We do like closure, don’t we? We have all left a movie or finished a book with a sense of frustration because it did not end adequately. Perhaps, it just stopped without really ending, or left some scenes hanging. Scripture agrees with our frustration. It tells us that as surely as God called human history into being, God will bring it to conclusion. Time ends at the feet of Christ the king of our hearts.
Hell exists, but it is not a place created by God to punish bad people at the end of life. It is a condition of unhappiness and despair resulting from sin. The question, therefore, is not who will be counted as sheep and goats at the end of the world, but on what occasions today do we behave as sheep or as goats? We are sheep when we love our sisters and brothers; we are goats when we neglect them.
Let us re-reflect on this passage: The master entrusts his possessions to the most trusted servants. He knows their abilities, attitudes, competences, and according to these, he establishes how much to assign to each. This gentleman is clearly Christ who, before leaving the world, handed over all his goods to his disciples.
Everything good we do for the sake of Christ gives us the presence of the Holy Spirit, but prayer, which is always within our reach, is a privileged way of helping others in need. Let us pray for our brothers and sisters in the Holy Land, both Palestinians and Israelis.
If the coin had to be “returned” to Caesar because on it was stamped the face of his master, the human person must be “returned” to God. The human person is the only creature on whom the face of God is imprinted. They are sacred and no one can take them as their own. Those who make them their own (enslave, oppress, exploit, dominate, use them as objects…) should immediately return them to their Lord.
The wedding feast is the biblical image of the encounter of love between the Lord and Israel. In the parable, the bridegroom—the son—is Jesus, and the bride is the whole of humanity. The banquet is the happiness of the Messianic era. Whoever accepts the proposal of the gospel and enters the kingdom of God experiences the most authentic and deepest joy.
God intervenes to make evil serve the good, making it yield a masterpiece of salvation. In the parable in this Sunday’s Gospel reading, the end result of the intervention of the master is the delivery of the vineyard to other workers who will make it produce fruits. This is his gesture of love and salvation. Today, every Christian is a vine grower from whom the Lord expects delivery of the fruits.
Pride, lust, and avarice are ravaging the world and destroying souls. The only way to overcome sin is to strike at the root of pride. We need to conquer our fallen nature and allow God to guide us in recognizing our sins and gaining mastery over them, emerging as His true children.
It is not what we profess in words, but rather what we profess through our actions that matters to God. The undesirables of society have a stronger awareness of their unworthiness. This is why they will make it to heaven more easily than those who believe they have done God’s will by speaking the right words.

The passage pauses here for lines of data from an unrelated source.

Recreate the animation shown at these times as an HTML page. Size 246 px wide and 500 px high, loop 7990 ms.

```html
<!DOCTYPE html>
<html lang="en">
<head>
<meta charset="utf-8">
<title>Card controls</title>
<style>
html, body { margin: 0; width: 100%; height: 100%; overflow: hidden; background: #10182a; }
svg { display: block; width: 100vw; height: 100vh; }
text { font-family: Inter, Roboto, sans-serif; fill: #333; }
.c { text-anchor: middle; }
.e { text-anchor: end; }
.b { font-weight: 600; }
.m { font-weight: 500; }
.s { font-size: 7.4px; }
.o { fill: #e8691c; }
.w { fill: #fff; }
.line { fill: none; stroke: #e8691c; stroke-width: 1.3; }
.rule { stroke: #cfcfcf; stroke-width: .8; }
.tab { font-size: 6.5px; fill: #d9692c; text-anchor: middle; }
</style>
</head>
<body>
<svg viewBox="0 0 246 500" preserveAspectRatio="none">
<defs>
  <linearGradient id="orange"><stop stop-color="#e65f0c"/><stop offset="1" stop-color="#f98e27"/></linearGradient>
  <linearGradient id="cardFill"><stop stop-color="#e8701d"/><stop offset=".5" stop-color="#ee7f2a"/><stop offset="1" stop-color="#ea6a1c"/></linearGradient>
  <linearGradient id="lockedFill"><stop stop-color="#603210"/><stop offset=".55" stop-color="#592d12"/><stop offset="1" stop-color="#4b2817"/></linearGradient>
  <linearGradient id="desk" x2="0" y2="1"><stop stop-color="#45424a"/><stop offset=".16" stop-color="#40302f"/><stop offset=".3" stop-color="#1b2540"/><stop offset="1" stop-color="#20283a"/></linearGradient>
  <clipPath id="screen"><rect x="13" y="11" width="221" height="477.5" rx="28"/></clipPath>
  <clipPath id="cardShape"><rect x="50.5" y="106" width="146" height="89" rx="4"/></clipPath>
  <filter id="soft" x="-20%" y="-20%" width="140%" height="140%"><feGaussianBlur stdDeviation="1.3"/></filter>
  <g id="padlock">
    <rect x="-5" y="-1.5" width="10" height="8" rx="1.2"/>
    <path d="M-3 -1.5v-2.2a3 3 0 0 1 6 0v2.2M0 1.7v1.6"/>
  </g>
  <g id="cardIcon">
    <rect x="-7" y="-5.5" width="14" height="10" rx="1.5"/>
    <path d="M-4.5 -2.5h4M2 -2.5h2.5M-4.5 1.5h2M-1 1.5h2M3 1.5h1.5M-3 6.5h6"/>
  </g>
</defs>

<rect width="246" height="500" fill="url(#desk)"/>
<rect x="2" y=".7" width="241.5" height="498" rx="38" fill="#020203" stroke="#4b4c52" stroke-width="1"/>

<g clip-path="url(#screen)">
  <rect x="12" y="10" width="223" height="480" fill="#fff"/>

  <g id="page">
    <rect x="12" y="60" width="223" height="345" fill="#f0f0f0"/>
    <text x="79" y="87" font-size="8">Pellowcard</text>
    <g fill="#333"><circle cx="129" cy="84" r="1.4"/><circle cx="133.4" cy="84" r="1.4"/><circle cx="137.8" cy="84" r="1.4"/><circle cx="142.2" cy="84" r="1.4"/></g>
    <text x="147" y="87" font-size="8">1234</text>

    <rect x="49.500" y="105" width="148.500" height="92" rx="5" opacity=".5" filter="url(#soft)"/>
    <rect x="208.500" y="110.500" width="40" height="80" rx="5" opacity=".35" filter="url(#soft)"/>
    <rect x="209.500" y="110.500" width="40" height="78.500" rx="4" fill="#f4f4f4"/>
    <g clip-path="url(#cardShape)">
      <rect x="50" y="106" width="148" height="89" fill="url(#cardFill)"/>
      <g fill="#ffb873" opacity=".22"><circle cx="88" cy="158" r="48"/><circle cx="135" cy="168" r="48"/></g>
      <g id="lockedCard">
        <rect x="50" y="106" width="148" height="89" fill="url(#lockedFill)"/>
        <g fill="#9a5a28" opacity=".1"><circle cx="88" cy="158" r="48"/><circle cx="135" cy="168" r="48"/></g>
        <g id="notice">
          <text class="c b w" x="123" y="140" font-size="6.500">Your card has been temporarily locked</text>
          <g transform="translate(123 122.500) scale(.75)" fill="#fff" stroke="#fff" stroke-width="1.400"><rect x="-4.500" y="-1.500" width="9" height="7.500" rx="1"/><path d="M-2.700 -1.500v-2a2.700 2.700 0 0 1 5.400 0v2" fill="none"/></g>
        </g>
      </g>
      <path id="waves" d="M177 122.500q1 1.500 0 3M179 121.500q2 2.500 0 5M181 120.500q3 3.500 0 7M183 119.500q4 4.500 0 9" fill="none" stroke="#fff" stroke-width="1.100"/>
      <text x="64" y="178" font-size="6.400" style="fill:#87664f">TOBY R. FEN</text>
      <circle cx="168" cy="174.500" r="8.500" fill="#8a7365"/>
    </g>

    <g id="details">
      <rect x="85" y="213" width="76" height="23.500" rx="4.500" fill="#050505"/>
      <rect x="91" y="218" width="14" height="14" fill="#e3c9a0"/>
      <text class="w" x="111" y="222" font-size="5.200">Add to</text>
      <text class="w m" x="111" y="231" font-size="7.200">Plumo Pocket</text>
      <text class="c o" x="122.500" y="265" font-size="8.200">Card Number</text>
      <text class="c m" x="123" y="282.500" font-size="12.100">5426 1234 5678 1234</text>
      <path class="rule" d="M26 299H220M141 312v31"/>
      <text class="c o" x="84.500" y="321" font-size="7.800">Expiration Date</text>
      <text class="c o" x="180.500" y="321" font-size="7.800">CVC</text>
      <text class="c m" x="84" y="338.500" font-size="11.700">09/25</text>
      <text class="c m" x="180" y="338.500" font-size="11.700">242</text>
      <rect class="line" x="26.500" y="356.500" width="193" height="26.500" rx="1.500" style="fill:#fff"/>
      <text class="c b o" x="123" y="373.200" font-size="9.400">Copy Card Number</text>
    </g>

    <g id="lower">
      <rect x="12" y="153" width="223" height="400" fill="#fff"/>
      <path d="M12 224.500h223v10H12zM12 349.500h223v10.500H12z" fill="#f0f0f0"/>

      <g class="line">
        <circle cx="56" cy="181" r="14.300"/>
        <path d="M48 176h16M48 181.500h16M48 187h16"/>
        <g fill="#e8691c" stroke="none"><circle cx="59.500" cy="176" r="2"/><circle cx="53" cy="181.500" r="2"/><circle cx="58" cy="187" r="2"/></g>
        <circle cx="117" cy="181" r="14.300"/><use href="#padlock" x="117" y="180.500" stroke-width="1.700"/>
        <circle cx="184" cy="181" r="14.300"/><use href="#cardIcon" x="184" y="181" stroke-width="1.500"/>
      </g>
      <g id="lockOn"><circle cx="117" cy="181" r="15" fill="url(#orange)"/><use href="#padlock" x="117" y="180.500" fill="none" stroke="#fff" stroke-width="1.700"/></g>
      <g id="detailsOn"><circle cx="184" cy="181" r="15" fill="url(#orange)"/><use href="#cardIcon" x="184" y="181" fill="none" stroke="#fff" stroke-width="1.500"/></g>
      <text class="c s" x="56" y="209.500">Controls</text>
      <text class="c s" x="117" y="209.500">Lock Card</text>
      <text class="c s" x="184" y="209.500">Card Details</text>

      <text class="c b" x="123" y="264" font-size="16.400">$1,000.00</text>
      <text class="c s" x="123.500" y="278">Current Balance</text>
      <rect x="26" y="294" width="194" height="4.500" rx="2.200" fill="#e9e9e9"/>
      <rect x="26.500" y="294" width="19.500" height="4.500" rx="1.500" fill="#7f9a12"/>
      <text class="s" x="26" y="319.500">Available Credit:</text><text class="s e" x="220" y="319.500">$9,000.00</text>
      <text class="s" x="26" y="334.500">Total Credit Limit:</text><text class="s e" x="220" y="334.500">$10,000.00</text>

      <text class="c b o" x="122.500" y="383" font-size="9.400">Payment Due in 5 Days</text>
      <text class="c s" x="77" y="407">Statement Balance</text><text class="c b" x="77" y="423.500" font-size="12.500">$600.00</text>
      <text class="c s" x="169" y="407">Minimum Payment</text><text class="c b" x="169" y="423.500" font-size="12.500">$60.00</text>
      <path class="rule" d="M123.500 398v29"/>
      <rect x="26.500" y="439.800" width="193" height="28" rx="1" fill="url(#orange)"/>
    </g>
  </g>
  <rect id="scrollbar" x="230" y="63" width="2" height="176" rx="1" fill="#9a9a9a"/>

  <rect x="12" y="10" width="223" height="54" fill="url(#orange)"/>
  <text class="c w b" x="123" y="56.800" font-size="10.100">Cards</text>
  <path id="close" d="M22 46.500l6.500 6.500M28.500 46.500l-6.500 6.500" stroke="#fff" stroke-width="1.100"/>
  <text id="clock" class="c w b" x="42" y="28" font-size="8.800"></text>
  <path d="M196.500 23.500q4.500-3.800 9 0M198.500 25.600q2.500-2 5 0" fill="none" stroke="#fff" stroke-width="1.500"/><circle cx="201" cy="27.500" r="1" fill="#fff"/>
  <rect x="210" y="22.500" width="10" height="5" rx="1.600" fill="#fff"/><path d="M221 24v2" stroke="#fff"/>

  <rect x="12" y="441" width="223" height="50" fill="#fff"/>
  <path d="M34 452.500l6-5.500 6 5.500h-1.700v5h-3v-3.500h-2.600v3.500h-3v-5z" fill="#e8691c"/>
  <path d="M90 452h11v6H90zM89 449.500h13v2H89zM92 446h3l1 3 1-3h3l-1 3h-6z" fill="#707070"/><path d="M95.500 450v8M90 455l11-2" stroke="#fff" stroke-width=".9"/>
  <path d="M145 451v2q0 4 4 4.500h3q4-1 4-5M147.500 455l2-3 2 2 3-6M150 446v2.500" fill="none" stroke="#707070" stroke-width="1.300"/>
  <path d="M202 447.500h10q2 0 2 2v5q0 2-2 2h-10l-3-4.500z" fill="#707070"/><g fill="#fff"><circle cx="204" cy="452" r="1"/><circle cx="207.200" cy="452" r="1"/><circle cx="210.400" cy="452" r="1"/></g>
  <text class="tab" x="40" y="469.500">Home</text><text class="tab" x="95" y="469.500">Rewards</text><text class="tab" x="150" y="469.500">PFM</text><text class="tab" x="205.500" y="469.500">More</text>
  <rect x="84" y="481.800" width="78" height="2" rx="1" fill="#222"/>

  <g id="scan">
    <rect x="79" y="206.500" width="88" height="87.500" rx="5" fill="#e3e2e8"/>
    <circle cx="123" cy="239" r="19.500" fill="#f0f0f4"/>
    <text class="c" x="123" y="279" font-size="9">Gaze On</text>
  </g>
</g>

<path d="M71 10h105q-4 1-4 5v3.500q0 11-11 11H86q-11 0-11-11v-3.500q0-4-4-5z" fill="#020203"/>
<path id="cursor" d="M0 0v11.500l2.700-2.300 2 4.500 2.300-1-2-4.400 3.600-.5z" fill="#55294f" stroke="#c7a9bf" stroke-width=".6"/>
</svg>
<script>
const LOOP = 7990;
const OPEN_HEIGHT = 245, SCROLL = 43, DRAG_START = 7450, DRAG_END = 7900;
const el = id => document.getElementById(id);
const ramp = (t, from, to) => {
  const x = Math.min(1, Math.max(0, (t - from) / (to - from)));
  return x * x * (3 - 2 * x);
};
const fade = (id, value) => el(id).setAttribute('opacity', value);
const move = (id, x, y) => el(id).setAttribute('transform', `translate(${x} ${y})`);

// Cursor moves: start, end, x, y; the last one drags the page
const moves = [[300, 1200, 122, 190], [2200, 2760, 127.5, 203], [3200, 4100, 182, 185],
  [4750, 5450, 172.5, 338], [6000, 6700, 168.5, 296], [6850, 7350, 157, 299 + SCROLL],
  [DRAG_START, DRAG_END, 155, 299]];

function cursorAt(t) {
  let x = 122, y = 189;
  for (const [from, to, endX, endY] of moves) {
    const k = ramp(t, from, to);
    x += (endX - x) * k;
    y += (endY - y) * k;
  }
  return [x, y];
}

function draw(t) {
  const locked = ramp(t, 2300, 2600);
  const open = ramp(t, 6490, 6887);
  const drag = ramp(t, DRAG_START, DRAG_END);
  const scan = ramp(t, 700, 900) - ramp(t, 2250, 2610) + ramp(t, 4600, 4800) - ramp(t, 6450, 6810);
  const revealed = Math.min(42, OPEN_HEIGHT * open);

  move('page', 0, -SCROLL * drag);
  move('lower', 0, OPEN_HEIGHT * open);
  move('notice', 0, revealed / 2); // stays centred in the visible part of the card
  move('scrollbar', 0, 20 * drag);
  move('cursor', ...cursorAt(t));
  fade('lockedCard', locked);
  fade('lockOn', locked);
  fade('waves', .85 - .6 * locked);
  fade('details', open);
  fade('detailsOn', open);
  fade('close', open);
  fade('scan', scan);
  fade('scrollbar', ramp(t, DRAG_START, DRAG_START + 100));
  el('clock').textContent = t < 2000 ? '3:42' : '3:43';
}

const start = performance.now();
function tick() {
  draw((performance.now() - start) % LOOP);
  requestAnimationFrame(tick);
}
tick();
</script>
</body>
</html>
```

Jesus helps us understand through the parable that when we profess our faith, we must be open to God working in us and through us. It is because of this that the length of time spent or type of work we have done for God’s glory matters little. Even deathbed contrition can garner souls a place in heaven.